Immigration New Zealand this week announced a trial in Queenstown to make it less likely that that they will lock up au pairs travelling with their families.
You read that correctly.
Last December Immigration New Zealand had 18-year-old French au pair Manon Pache locked in a police cell overnight before deporting her back to Australia. The poor woman was understandably terrified.
Officials were concerned that she might babysit for her host family, who were visiting from Australia. That was despite Dr Pip and Paul Johnston telling Immigration that their au pair was on holiday with them, that the purpose for their holiday was for them to spend time with their children, and that they had given Pache the choice of a week off in Australia or the week in New Zealand.
Immigration regarded their gift of travel and accommodation for Pache as payment and considered there was a risk she could mind their children while in New Zealand, i.e. undertake paid work.
Quite what the crime would be if she had is a mystery to me. That she would be doing a poor Kiwi out of work? Of course she wouldn't. It's shocking enough she was denied entry. It's appalling she was locked up for the night.
But even worse is that the numbskulls in charge of the policy, the practice, and the exercise of their discretion, spent eight months to produce only a trial - just for Queenstown - that will, they hope, lessen the risk that another au pair will spend a night inside.
That's your tax dollars hard at work.
Prime Minister and Tourism Minister John Key has described Immigration as "heavy handed" in locking the poor woman up.
But Immigration appears not much guided by the Prime Minister. Or common sense. I am sure there are plenty of wealthy tourists coming into New Zealand with chefs, nannies, security personnel, yachting crew, personal assistants, and so on.

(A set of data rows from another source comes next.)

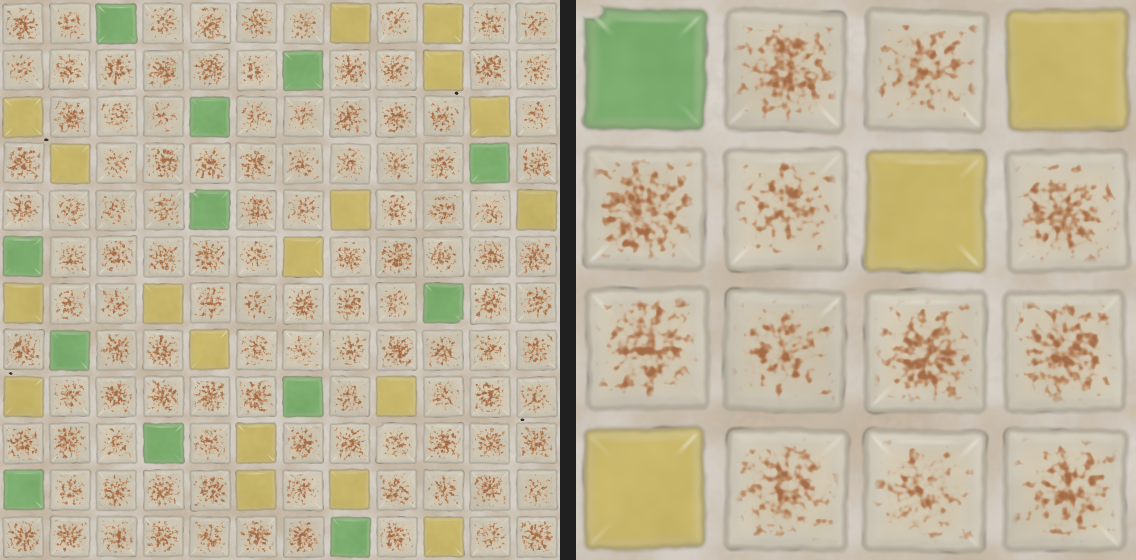
Left, the full canvas; right, a detail of the centre.
Reproduce this texture procedurally as a WebGL 1 fragment shader.

```glsl
precision highp float;
// Glazed mosaic: 12 by 12 cream tiles with rust speckles, some yellow and green, in pale worn grout.

uniform vec2 u_resolution;

const float COUNT = 12.0;
const float TAU = 6.2831853;
const float HALF_SIDE = 0.43;

const vec3 GROUT_PALE = vec3(0.835, 0.81, 0.775);
const vec3 GROUT_BEIGE = vec3(0.765, 0.71, 0.635);
const vec3 CREAM = vec3(0.81, 0.77, 0.685);
const vec3 CREAM_EDGE = vec3(0.795, 0.77, 0.71);
const vec3 YELLOW = vec3(0.775, 0.705, 0.415);
const vec3 GREEN = vec3(0.48, 0.67, 0.425);
const vec3 RIM_GREY = vec3(0.68, 0.655, 0.595);
const vec3 RUST_LIGHT = vec3(0.75, 0.58, 0.435);
const vec3 RUST_DARK = vec3(0.62, 0.385, 0.24);

float hash(vec2 p) {
  vec3 q = fract(p.xyx * 0.1031);
  q += dot(q, q.yzx + 33.33);
  return fract((q.x + q.y) * q.z);
}

float rnd(vec2 id, float seed) {
  return hash(id + seed * vec2(17.3, 29.7));
}

float corner(vec2 i, vec2 f, vec2 o, vec2 period) {
  float a = TAU * hash(mod(i + o, period) + 3.7);
  return dot(vec2(cos(a), sin(a)), f - o);
}

// Gradient noise that wraps at the given period
float gnoise(vec2 p, vec2 period) {
  vec2 i = floor(p), f = fract(p);
  vec2 u = f * f * f * (f * (f * 6.0 - 15.0) + 10.0);
  float low = mix(corner(i, f, vec2(0, 0), period), corner(i, f, vec2(1, 0), period), u.x);
  float high = mix(corner(i, f, vec2(0, 1), period), corner(i, f, vec2(1, 1), period), u.x);
  return mix(low, high, u.y);
}

// Noise over the whole wall, with a whole number of lattice cells
float wallNoise(vec2 p, float scale) {
  return gnoise(p * scale, vec2(COUNT * scale));
}

float sdRoundBox(vec2 q, float halfSide, float radius) {
  vec2 d = abs(q) - halfSide + radius;
  return length(max(d, 0.0)) + min(max(d.x, d.y), 0.0) - radius;
}

float sameColumn(float a, float b) {
  return step(abs(mod(a - b + 0.5, COUNT) - 0.5), 0.5);
}

// x: yellow tile, y: green tile; positions are drawn anew in each row
vec2 accent(vec2 id) {
  vec2 row = vec2(id.y, 5.0);
  float first = floor(COUNT * rnd(row, 1.0));
  float second = first + 2.0 + floor(4.0 * rnd(row, 2.0));
  float third = first + 6.0 + floor(5.0 * rnd(row, 3.0));
  float yellow = max(sameColumn(id.x, first), sameColumn(id.x, second) * mod(id.y, 2.0));
  return vec2(yellow, sameColumn(id.x, third));
}

// Rust flecks, dense in the middle and stretched outwards; x: cover, y: depth, z: tan haze
vec3 speckles(vec2 q, vec2 id) {
  vec2 c = q - 0.1 * (vec2(rnd(id, 4.0), rnd(id, 5.0)) - 0.5);
  float r = length(c);
  float turn = atan(c.y, c.x + 1e-5) / TAU;
  vec2 shift = 200.0 * vec2(rnd(id, 6.0), rnd(id, 7.0));
  float blots = gnoise(c * 12.0 + shift, vec2(512.0));
  float fine = gnoise(c * 25.0 + shift.yx, vec2(512.0));
  float rays = gnoise(vec2(turn * 22.0, r * 10.0 + shift.x), vec2(22.0, 512.0));
  float n = mix(blots, 0.7 * rays + 0.6 * blots, smoothstep(0.04, 0.18, r)) + 0.45 * fine;
  float limit = mix(-0.12, 0.3, smoothstep(0.02, 0.46, r)) + 0.2 * (rnd(id, 8.0) - 0.5);
  float inside = 1.0 - smoothstep(0.29, 0.39, max(abs(q.x), abs(q.y)));
  float cover = smoothstep(limit - 0.06, limit + 0.2, n);
  float haze = smoothstep(limit - 0.35, limit + 0.1, n) * (1.0 - smoothstep(0.1, 0.4, r));
  return vec3(cover * inside, smoothstep(0.08, 0.5, n - limit), haze);
}

vec3 groutColor(vec2 p, float sd) {
  float grain = wallNoise(p, 8.0) + 0.7 * wallNoise(p, 19.0);
  float across = 1.0 - smoothstep(0.06, 0.2, abs(fract(p.y + 0.5) - 0.5));
  float stain = 0.6 * wallNoise(p, 0.5) + 0.6 * wallNoise(p, 2.0) + 0.35 * grain + 0.25 * across;
  vec3 col = mix(GROUT_PALE, GROUT_BEIGE, smoothstep(-0.25, 0.6, stain)) + 0.035 * grain;
  // Dark joint beside each tile, deeper in places
  float joint = 1.0 - smoothstep(0.0, 0.03, sd);
  col *= 1.0 - joint * (0.1 + 0.2 * smoothstep(0.1, 0.5, wallNoise(p, 4.0)));
  // Rare pits along the joints
  vec2 id = mod(floor(p + 0.5), COUNT);
  vec2 f = fract(p + 0.5) - 0.5 - vec2(0.6 * (rnd(id, 9.0) - 0.5), 0.0);
  float pit = length(f * vec2(0.7, 1.0)) + 0.02 * wallNoise(p, 12.0);
  return mix(col, vec3(0.2, 0.17, 0.13), (1.0 - smoothstep(0.015, 0.04, pit)) * step(rnd(id, 10.0), 0.04));
}

vec3 tileColor(vec2 q, vec2 id, float sd, float cloud) {
  vec2 kind = accent(id);
  float plain = max(kind.x, kind.y);
  vec3 cream = mix(CREAM, CREAM_EDGE, smoothstep(-0.2, -0.05, sd));
  vec3 base = mix(mix(cream, YELLOW, kind.x), GREEN, kind.y);
  vec3 col = base * (0.985 + 0.03 * rnd(id, 11.0)) + 0.03 * cloud;
  vec3 fleck = speckles(q, id);
  col = mix(col, RUST_LIGHT, 0.28 * fleck.z * (1.0 - plain));
  col = mix(col, mix(RUST_LIGHT, RUST_DARK, fleck.y), 0.88 * fleck.x * (1.0 - plain));
  // Bevel with creased corners, lit from above
  float bevel = smoothstep(-0.11, -0.05, sd);
  float side = smoothstep(-0.03, 0.03, abs(q.x) - abs(q.y));
  col += 0.02 * bevel * mix(sign(q.y), 0.6 * sign(q.x), side);
  col = mix(col, CREAM_EDGE, 0.22 * plain * bevel);
  col = mix(col, mix(RIM_GREY, base * 0.84, 0.6 * plain), 0.85 * smoothstep(-0.045, -0.005, sd));
  // Glints on the creases and along the upper edge
  vec2 a = abs(q);
  float reach = smoothstep(0.22, 0.33, max(a.x, a.y)) * (1.0 - smoothstep(0.36, 0.4, max(a.x, a.y)));
  float crease = (1.0 - smoothstep(0.0, 0.04, abs(a.x - a.y))) * reach;
  float edge = (1.0 - smoothstep(0.0, 0.03, abs(q.y - 0.35))) * (1.0 - smoothstep(0.08, 0.3, a.x));
  float shine = crease * smoothstep(0.3, 1.0, rnd(id + sign(q) * 0.37, 12.0)) + 0.6 * edge * rnd(id, 13.0);
  return mix(col, vec3(0.93, 0.92, 0.87), 0.5 * shine);
}

void main() {
  vec2 p = gl_FragCoord.xy / u_resolution * COUNT;
  float pixel = COUNT / min(u_resolution.x, u_resolution.y);
  vec2 id = mod(floor(p), COUNT);

  // Slightly shifted and turned tile with an uneven outline
  vec2 q = fract(p) - 0.5 - 0.025 * (vec2(rnd(id, 14.0), rnd(id, 15.0)) - 0.5);
  float tilt = 0.05 * (rnd(id, 16.0) - 0.5);
  q += tilt * vec2(-q.y, q.x);
  float sd = sdRoundBox(q, HALF_SIDE, 0.055) + 0.018 * wallNoise(p, 3.0) + 0.012 * wallNoise(p, 9.0);

  // A few tiles have a broken corner
  vec2 brokenCorner = HALF_SIDE * (2.0 * step(0.5, vec2(rnd(id, 17.0), rnd(id, 18.0))) - 1.0);
  float chip = 0.1 - length(q - brokenCorner) + 0.06 * wallNoise(p, 6.0);
  sd = mix(sd, max(sd, chip), step(rnd(id, 19.0), 0.03));

  float soft = max(0.5 * pixel, 0.012);
  float cover = 1.0 - smoothstep(-soft, soft, sd);
  vec3 tile = tileColor(q, id, sd, wallNoise(p, 2.0) + 0.5 * wallNoise(p, 7.0));
  gl_FragColor = vec4(mix(groutColor(p, sd), tile, cover), 1.0);
}
```
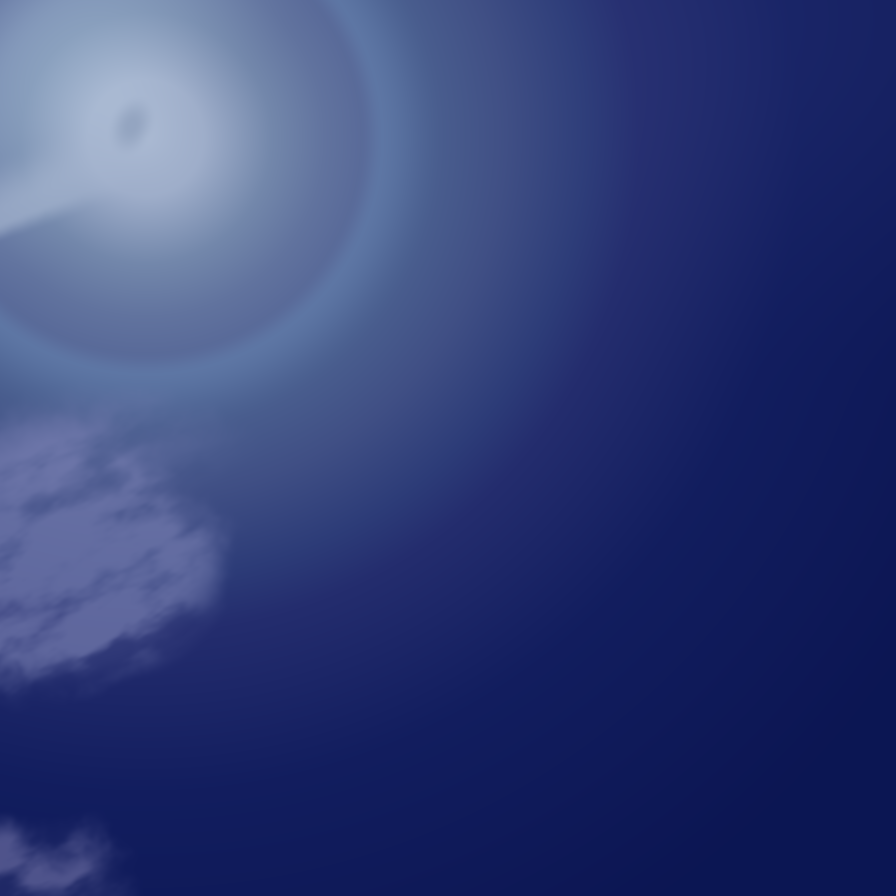
A Shadertoy shader for this background:

```glsl
const int STOPS = 11;

// Sky colour at growing distance from the light
const vec3 SKY[STOPS] = vec3[STOPS](
    vec3(0.66, 0.72, 0.82), vec3(0.62, 0.68, 0.79), vec3(0.45, 0.53, 0.67),
    vec3(0.38, 0.45, 0.62), vec3(0.335, 0.40, 0.59), vec3(0.29, 0.37, 0.56),
    vec3(0.25, 0.31, 0.52), vec3(0.175, 0.235, 0.47), vec3(0.14, 0.175, 0.43),
    vec3(0.07, 0.115, 0.37), vec3(0.045, 0.085, 0.325));
const float REACH[STOPS] = float[STOPS](
    0.0, 0.065, 0.14, 0.20, 0.26, 0.32, 0.40, 0.49, 0.55, 0.73, 1.02);

const vec2 LIGHT_POS = vec2(0.163, 0.846);
const vec3 RING_TINT = vec3(0.035, 0.065, 0.055);
const vec3 CLOUD_TINT = vec3(0.45, 0.48, 0.68);
const vec3 LOW_CLOUD_TINT = vec3(0.39, 0.40, 0.61);
const vec3 BRIGHT_CLOUD_TINT = vec3(0.66, 0.72, 0.82);

float hash(vec2 p) {
    vec3 q = fract(vec3(p.xyx) * 0.1031);
    q += dot(q, q.yzx + 33.33);
    return fract((q.x + q.y) * q.z);
}

float valueNoise(vec2 p) {
    vec2 cell = floor(p);
    vec2 f = fract(p);
    f = f * f * (3.0 - 2.0 * f);
    float low = mix(hash(cell), hash(cell + vec2(1.0, 0.0)), f.x);
    float high = mix(hash(cell + vec2(0.0, 1.0)), hash(cell + 1.0), f.x);
    return mix(low, high, f.y);
}

float fbm(vec2 p) {
    float sum = 0.0;
    float weight = 0.53;
    for (int i = 0; i < 4; i++) {
        sum += weight * valueNoise(p);
        p = mat2(1.6, 1.2, -1.2, 1.6) * p + 7.3;
        weight *= 0.5;
    }
    return sum;
}

vec2 rotate(vec2 p, float angle) {
    float c = cos(angle), s = sin(angle);
    return vec2(c * p.x + s * p.y, c * p.y - s * p.x);
}

vec3 skyRamp(float dist) {
    vec3 colour = SKY[0];
    for (int i = 1; i < STOPS; i++) {
        float t = clamp((dist - REACH[i - 1]) / (REACH[i] - REACH[i - 1]), 0.0, 1.0);
        colour = mix(colour, SKY[i], t);
    }
    return colour;
}

// Thin halo: crisp inner edge, slow outer falloff
float halo(float dist, float radius) {
    float inner = smoothstep(radius - 0.022, radius + 0.006, dist);
    return inner * (1.0 - smoothstep(radius, radius + 0.075, dist));
}

// Soft ellipse, 1 at the centre and 0 outside
float softEllipse(vec2 p, vec2 centre, vec2 radii, float softness) {
    return 1.0 - smoothstep(1.0 - softness, 1.0, length((p - centre) / radii));
}

// Slanted wisps held inside an ellipse with a ragged edge
float wisps(vec2 p, vec2 centre, vec2 radii, float softness) {
    float texture_ = fbm(rotate(p, 0.45) * vec2(13.0, 27.0));
    float rag = fbm(p * 18.0 + 4.0) - 0.5;
    float body = softEllipse(p + rag * 0.06, centre, radii, softness);
    return body * mix(0.25, 1.0, smoothstep(0.22, 0.65, texture_));
}

void mainImage(out vec4 fragColor, in vec2 fragCoord) {
    vec2 uv = fragCoord / iResolution.xy;
    vec2 fromLight = uv - LIGHT_POS;
    float dist = length(fromLight);

    // Sky, halo and haze towards the upper left
    vec3 colour = skyRamp(dist);
    colour += RING_TINT * halo(dist, 0.26);
    float haze = smoothstep(-0.04, 0.22, dot(fromLight, vec2(-0.7, 0.7)));
    colour += vec3(0.12, 0.13, 0.10) * haze * (1.0 - smoothstep(0.17, 0.29, dist));
    colour += vec3(0.03, 0.03, 0.035) * smoothstep(0.55, 1.0, uv.y) * smoothstep(0.5, 0.9, uv.x);

    // Small dim core
    float core = softEllipse(rotate(fromLight, -0.4), vec2(-0.020, 0.006), vec2(0.027, 0.038), 0.9);
    colour -= vec3(0.085, 0.08, 0.07) * core;

    // Bright wisp with a sharper lower edge
    float wave = 0.012 * (fbm(uv * 17.0) - 0.5);
    float lowerEdge = 0.731 + 0.36 * uv.x + wave;
    float streak = smoothstep(-0.003, 0.023, uv.y - lowerEdge);
    streak *= 1.0 - smoothstep(0.035, 0.10, uv.y - lowerEdge);
    streak *= 1.0 - smoothstep(0.04, 0.17, uv.x);
    colour = mix(colour, BRIGHT_CLOUD_TINT, 0.65 * streak);

    // Clouds along the left side
    float mainCloud = wisps(uv, vec2(0.06, 0.375), vec2(0.205, 0.165), 0.35);
    float upperWisps = wisps(uv, vec2(0.07, 0.50), vec2(0.23, 0.075), 0.8);
    float lowCloud = wisps(uv, vec2(0.02, 0.005), vec2(0.145, 0.095), 0.55);
    colour = mix(colour, CLOUD_TINT, 0.75 * mainCloud);
    colour = mix(colour, CLOUD_TINT, 0.45 * upperWisps);
    colour = mix(colour, LOW_CLOUD_TINT, 0.75 * lowCloud);

    fragColor = vec4(clamp(colour, 0.0, 1.0), 1.0);
}
```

I imagine that, even with the trial, our police cells will soon be bulging. The rules are the rules.